BEGIN INFORMATION GIVEN

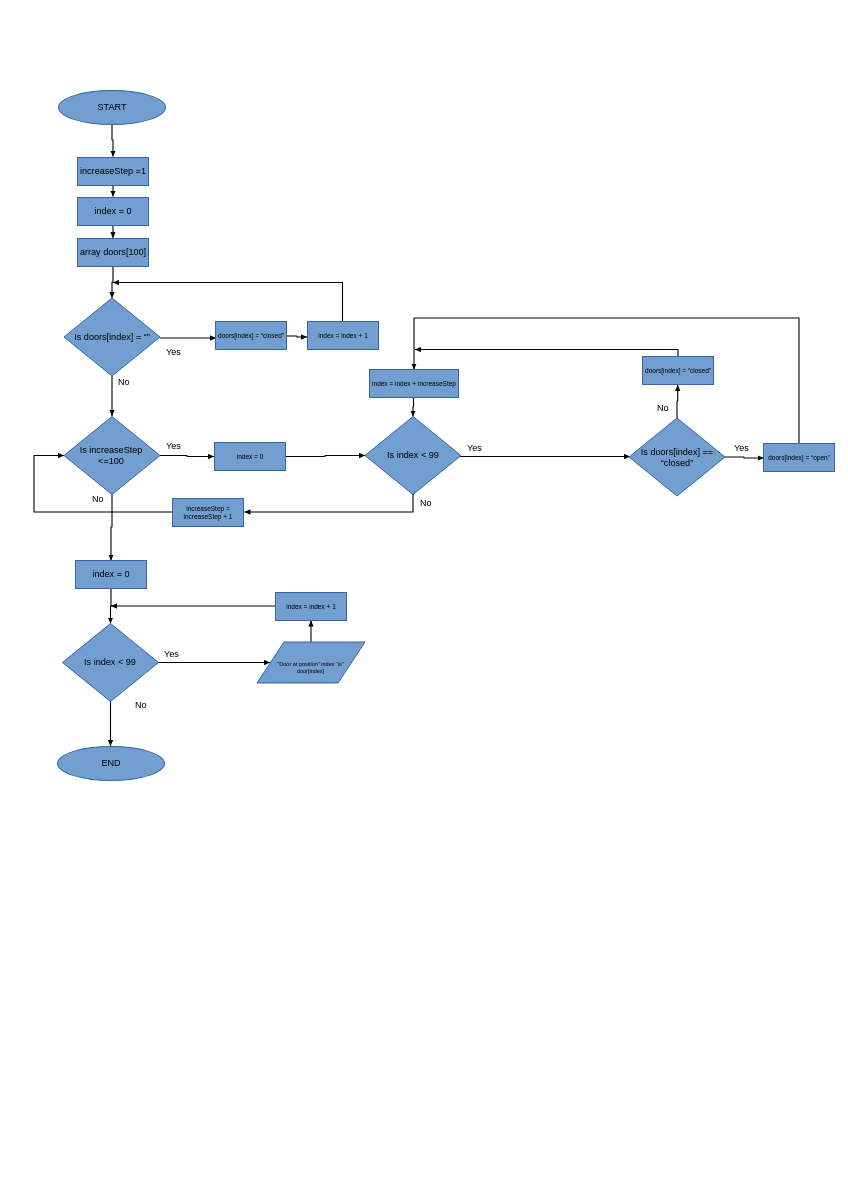
<!DOCTYPE html>
<html lang="en">
<head>
<meta charset="utf-8">
<title>Doors flowchart</title>
<style>
:root { --fill: #729fcf; --edge: #3465a4; --ink: #000; --paper: #fff; }
* { box-sizing: border-box; }
html, body { margin: 0; background: var(--paper); }
.chart { position: relative; width: 848px; height: 1200px; overflow: hidden; background: var(--paper); color: var(--ink); font: 9.1px/11px "Liberation Sans", Arial, sans-serif; }
.lines { position: absolute; inset: 0; }
.connectors { fill: none; stroke: var(--ink); stroke-width: 1.1; stroke-linejoin: round; }
.shapes { fill: var(--fill); stroke: var(--edge); stroke-width: 1; }
.node, .label { position: absolute; left: var(--x); top: var(--y); margin: 0; white-space: nowrap; }
.node { display: flex; align-items: center; justify-content: center; text-align: center; }
.process { width: 72px; height: 29px; background: var(--fill); border: 1px solid var(--edge); }
.terminal { width: 108px; height: 35px; background: var(--fill); border: 1px solid var(--edge); border-radius: 50%; }
.decision { width: 96px; height: 79px; }
.output { width: 109px; height: 42px; font-size: 5.5px; line-height: 6.5px; padding-top: 9px; }
.small { font-size: 6.5px; line-height: 7.5px; }
.wide { width: 90px; }
</style>
</head>
<body>
<main class="chart">
  <svg class="lines" width="848" height="1200" viewBox="0 0 848 1200" aria-hidden="true">
    <defs>
      <marker id="arrow" viewBox="0 0 6 6" refX="6" refY="3" markerWidth="6" markerHeight="6" markerUnits="userSpaceOnUse" orient="auto"><path d="M0 0.3L6 3L0 5.7Z" fill="#000"/></marker>
      <polygon id="diamond" points="0,-39 48,0 0,39 -48,0"/>
    </defs>
    <g class="connectors" marker-end="url(#arrow)">
      <g id="setup-flow">
        <path marker-end="url(#arrow)" d="M112 124V140H113V156.5"/>
        <path marker-end="url(#arrow)" d="M113 185V196.5"/>
        <path marker-end="url(#arrow)" d="M113 225V238"/>
        <path marker-end="url(#arrow)" d="M113 266V282H112V298"/>
      </g>
      <g id="fill-loop">
        <path marker-end="url(#arrow)" d="M160 338H216"/>
        <path marker-end="url(#arrow)" d="M287 336H297V337H307"/>
        <path marker-end="url(#arrow)" d="M342.5 321V282.5H113"/>
        <path marker-end="url(#arrow)" d="M112 376V416"/>
      </g>
      <g id="step-loop">
        <path marker-end="url(#arrow)" d="M160 455.5H187V456.5H214"/>
        <path marker-end="url(#arrow)" d="M285 456.5H325V455.5H365"/>
        <path marker-end="url(#arrow)" d="M413.5 398V407H413V416.5"/>
        <path marker-end="url(#arrow)" d="M413 494V512H244.500"/>
        <path marker-end="url(#arrow)" d="M173 512H34V455.5H64"/>
        <path marker-end="url(#arrow)" d="M112 494V527H111V560.5"/>
      </g>
      <g id="toggle-loop">
        <path marker-end="url(#arrow)" d="M460 456.500H630"/>
        <path marker-end="url(#arrow)" d="M677 418V401H677.700V385"/>
        <path marker-end="url(#arrow)" d="M678 357V349.500H415"/>
        <path marker-end="url(#arrow)" d="M725 457H744V458H763.500"/>
        <path marker-end="url(#arrow)" d="M799 444V318H414V369.500"/>
      </g>
      <g id="print-loop">
        <path marker-end="url(#arrow)" d="M111 589V606H110.500V623.500"/>
        <path marker-end="url(#arrow)" d="M158 662.500H270"/>
        <path marker-end="url(#arrow)" d="M311 642V620.500"/>
        <path marker-end="url(#arrow)" d="M276 606H111"/>
        <path marker-end="url(#arrow)" d="M110.500 701V746"/>
      </g>
    </g>
    <g class="shapes">
      <use href="#diamond" x="112" y="337"/>
      <use href="#diamond" x="112" y="455.5"/>
      <use href="#diamond" x="413" y="455.5"/>
      <use href="#diamond" x="677" y="457"/>
      <use href="#diamond" x="110.5" y="662.5"/>
      <polygon points="284,642 365,642 338,683 257,683"/>
    </g>
  </svg>

  <div class="node terminal" style="--x:58px;--y:90px">START</div>
  <div class="node process" style="--x:77px;--y:157px">increaseStep =1</div>
  <div class="node process" style="--x:77px;--y:197px">index = 0</div>
  <div class="node process" style="--x:77px;--y:238px">array doors[100]</div>

  <div class="node decision" style="--x:64px;--y:298px">Is doors[index] = “”</div>
  <p class="label" style="--x:166px;--y:347px">Yes</p>
  <p class="label" style="--x:118px;--y:377px">No</p>
  <div class="node process small" style="--x:215px;--y:321px">doors[index] = “closed”</div>
  <div class="node process small" style="--x:307px;--y:321px">index = index + 1</div>

  <div class="node decision" style="--x:63px;--y:416px">Is increaseStep<br>&lt;=100</div>
  <p class="label" style="--x:166px;--y:441px">Yes</p>
  <p class="label" style="--x:92px;--y:494px">No</p>
  <div class="node process small" style="--x:214px;--y:442px">index = 0</div>
  <div class="node process small" style="--x:172px;--y:498px">increaseStep =<br>increaseStep + 1</div>

  <div class="node process small wide" style="--x:369px;--y:369px">index = index + increaseStep</div>
  <div class="node decision" style="--x:365px;--y:416px">Is index &lt; 99</div>
  <p class="label" style="--x:467px;--y:443px">Yes</p>
  <p class="label" style="--x:420px;--y:498px">No</p>

  <div class="node decision" style="--x:629px;--y:418px">Is doors[index] ==<br>“closed”</div>
  <p class="label" style="--x:657px;--y:403px">No</p>
  <p class="label" style="--x:734px;--y:443px">Yes</p>
  <div class="node process small" style="--x:642px;--y:356px">doors[index] = “closed”</div>
  <div class="node process small" style="--x:763px;--y:443px">doors[index] = “open”</div>

  <div class="node process" style="--x:75px;--y:560px">index = 0</div>
  <div class="node decision" style="--x:62px;--y:623px">Is index &lt; 99</div>
  <p class="label" style="--x:164px;--y:649px">Yes</p>
  <p class="label" style="--x:135px;--y:700px">No</p>
  <div class="node output" style="--x:256px;--y:642px">"Door at position" index “is”<br>door[index]</div>
  <div class="node process small" style="--x:275px;--y:592px">index = index + 1</div>
  <div class="node terminal" style="--x:57px;--y:746px">END</div>
</main>
</body>
</html>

END INFORMATION GIVEN

## TASK GOAL
Every line above should be copied exactly, apart from any pictures.

## RESPONSE AREA
<!DOCTYPE html>
<html lang="en">
<head>
<meta charset="utf-8">
<title>Doors flowchart</title>
<style>
:root { --fill: #729fcf; --edge: #3465a4; --ink: #000; --paper: #fff; }
* { box-sizing: border-box; }
html, body { margin: 0; background: var(--paper); }
.chart { position: relative; width: 848px; height: 1200px; overflow: hidden; background: var(--paper); color: var(--ink); font: 9.1px/11px "Liberation Sans", Arial, sans-serif; }
.lines { position: absolute; inset: 0; }
.connectors { fill: none; stroke: var(--ink); stroke-width: 1.1; stroke-linejoin: round; }
.shapes { fill: var(--fill); stroke: var(--edge); stroke-width: 1; }
.node, .label { position: absolute; left: var(--x); top: var(--y); margin: 0; white-space: nowrap; }
.node { display: flex; align-items: center; justify-content: center; text-align: center; }
.process { width: 72px; height: 29px; background: var(--fill); border: 1px solid var(--edge); }
.terminal { width: 108px; height: 35px; background: var(--fill); border: 1px solid var(--edge); border-radius: 50%; }
.decision { width: 96px; height: 79px; }
.output { width: 109px; height: 42px; font-size: 5.5px; line-height: 6.5px; padding-top: 9px; }
.small { font-size: 6.5px; line-height: 7.5px; }
.wide { width: 90px; }
</style>
</head>
<body>
<main class="chart">
  <svg class="lines" width="848" height="1200" viewBox="0 0 848 1200" aria-hidden="true">
    <defs>
      <marker id="arrow" viewBox="0 0 6 6" refX="6" refY="3" markerWidth="6" markerHeight="6" markerUnits="userSpaceOnUse" orient="auto"><path d="M0 0.3L6 3L0 5.7Z" fill="#000"/></marker>
      <polygon id="diamond" points="0,-39 48,0 0,39 -48,0"/>
    </defs>
    <g class="connectors" marker-end="url(#arrow)">
      <g id="setup-flow">
        <path marker-end="url(#arrow)" d="M112 124V140H113V156.5"/>
        <path marker-end="url(#arrow)" d="M113 185V196.5"/>
        <path marker-end="url(#arrow)" d="M113 225V238"/>
        <path marker-end="url(#arrow)" d="M113 266V282H112V298"/>
      </g>
      <g id="fill-loop">
        <path marker-end="url(#arrow)" d="M160 338H216"/>
        <path marker-end="url(#arrow)" d="M287 336H297V337H307"/>
        <path marker-end="url(#arrow)" d="M342.5 321V282.5H113"/>
        <path marker-end="url(#arrow)" d="M112 376V416"/>
      </g>
      <g id="step-loop">
        <path marker-end="url(#arrow)" d="M160 455.5H187V456.5H214"/>
        <path marker-end="url(#arrow)" d="M285 456.5H325V455.5H365"/>
        <path marker-end="url(#arrow)" d="M413.5 398V407H413V416.5"/>
        <path marker-end="url(#arrow)" d="M413 494V512H244.500"/>
        <path marker-end="url(#arrow)" d="M173 512H34V455.5H64"/>
        <path marker-end="url(#arrow)" d="M112 494V527H111V560.5"/>
      </g>
      <g id="toggle-loop">
        <path marker-end="url(#arrow)" d="M460 456.500H630"/>
        <path marker-end="url(#arrow)" d="M677 418V401H677.700V385"/>
        <path marker-end="url(#arrow)" d="M678 357V349.500H415"/>
        <path marker-end="url(#arrow)" d="M725 457H744V458H763.500"/>
        <path marker-end="url(#arrow)" d="M799 444V318H414V369.500"/>
      </g>
      <g id="print-loop">
        <path marker-end="url(#arrow)" d="M111 589V606H110.500V623.500"/>
        <path marker-end="url(#arrow)" d="M158 662.500H270"/>
        <path marker-end="url(#arrow)" d="M311 642V620.500"/>
        <path marker-end="url(#arrow)" d="M276 606H111"/>
        <path marker-end="url(#arrow)" d="M110.500 701V746"/>
      </g>
    </g>
    <g class="shapes">
      <use href="#diamond" x="112" y="337"/>
      <use href="#diamond" x="112" y="455.5"/>
      <use href="#diamond" x="413" y="455.5"/>
      <use href="#diamond" x="677" y="457"/>
      <use href="#diamond" x="110.5" y="662.5"/>
      <polygon points="284,642 365,642 338,683 257,683"/>
    </g>
  </svg>

  <div class="node terminal" style="--x:58px;--y:90px">START</div>
  <div class="node process" style="--x:77px;--y:157px">increaseStep =1</div>
  <div class="node process" style="--x:77px;--y:197px">index = 0</div>
  <div class="node process" style="--x:77px;--y:238px">array doors[100]</div>

  <div class="node decision" style="--x:64px;--y:298px">Is doors[index] = “”</div>
  <p class="label" style="--x:166px;--y:347px">Yes</p>
  <p class="label" style="--x:118px;--y:377px">No</p>
  <div class="node process small" style="--x:215px;--y:321px">doors[index] = “closed”</div>
  <div class="node process small" style="--x:307px;--y:321px">index = index + 1</div>

  <div class="node decision" style="--x:63px;--y:416px">Is increaseStep<br>&lt;=100</div>
  <p class="label" style="--x:166px;--y:441px">Yes</p>
  <p class="label" style="--x:92px;--y:494px">No</p>
  <div class="node process small" style="--x:214px;--y:442px">index = 0</div>
  <div class="node process small" style="--x:172px;--y:498px">increaseStep =<br>increaseStep + 1</div>

  <div class="node process small wide" style="--x:369px;--y:369px">index = index + increaseStep</div>
  <div class="node decision" style="--x:365px;--y:416px">Is index &lt; 99</div>
  <p class="label" style="--x:467px;--y:443px">Yes</p>
  <p class="label" style="--x:420px;--y:498px">No</p>

  <div class="node decision" style="--x:629px;--y:418px">Is doors[index] ==<br>“closed”</div>
  <p class="label" style="--x:657px;--y:403px">No</p>
  <p class="label" style="--x:734px;--y:443px">Yes</p>
  <div class="node process small" style="--x:642px;--y:356px">doors[index] = “closed”</div>
  <div class="node process small" style="--x:763px;--y:443px">doors[index] = “open”</div>

  <div class="node process" style="--x:75px;--y:560px">index = 0</div>
  <div class="node decision" style="--x:62px;--y:623px">Is index &lt; 99</div>
  <p class="label" style="--x:164px;--y:649px">Yes</p>
  <p class="label" style="--x:135px;--y:700px">No</p>
  <div class="node output" style="--x:256px;--y:642px">"Door at position" index “is”<br>door[index]</div>
  <div class="node process small" style="--x:275px;--y:592px">index = index + 1</div>
  <div class="node terminal" style="--x:57px;--y:746px">END</div>
</main>
</body>
</html>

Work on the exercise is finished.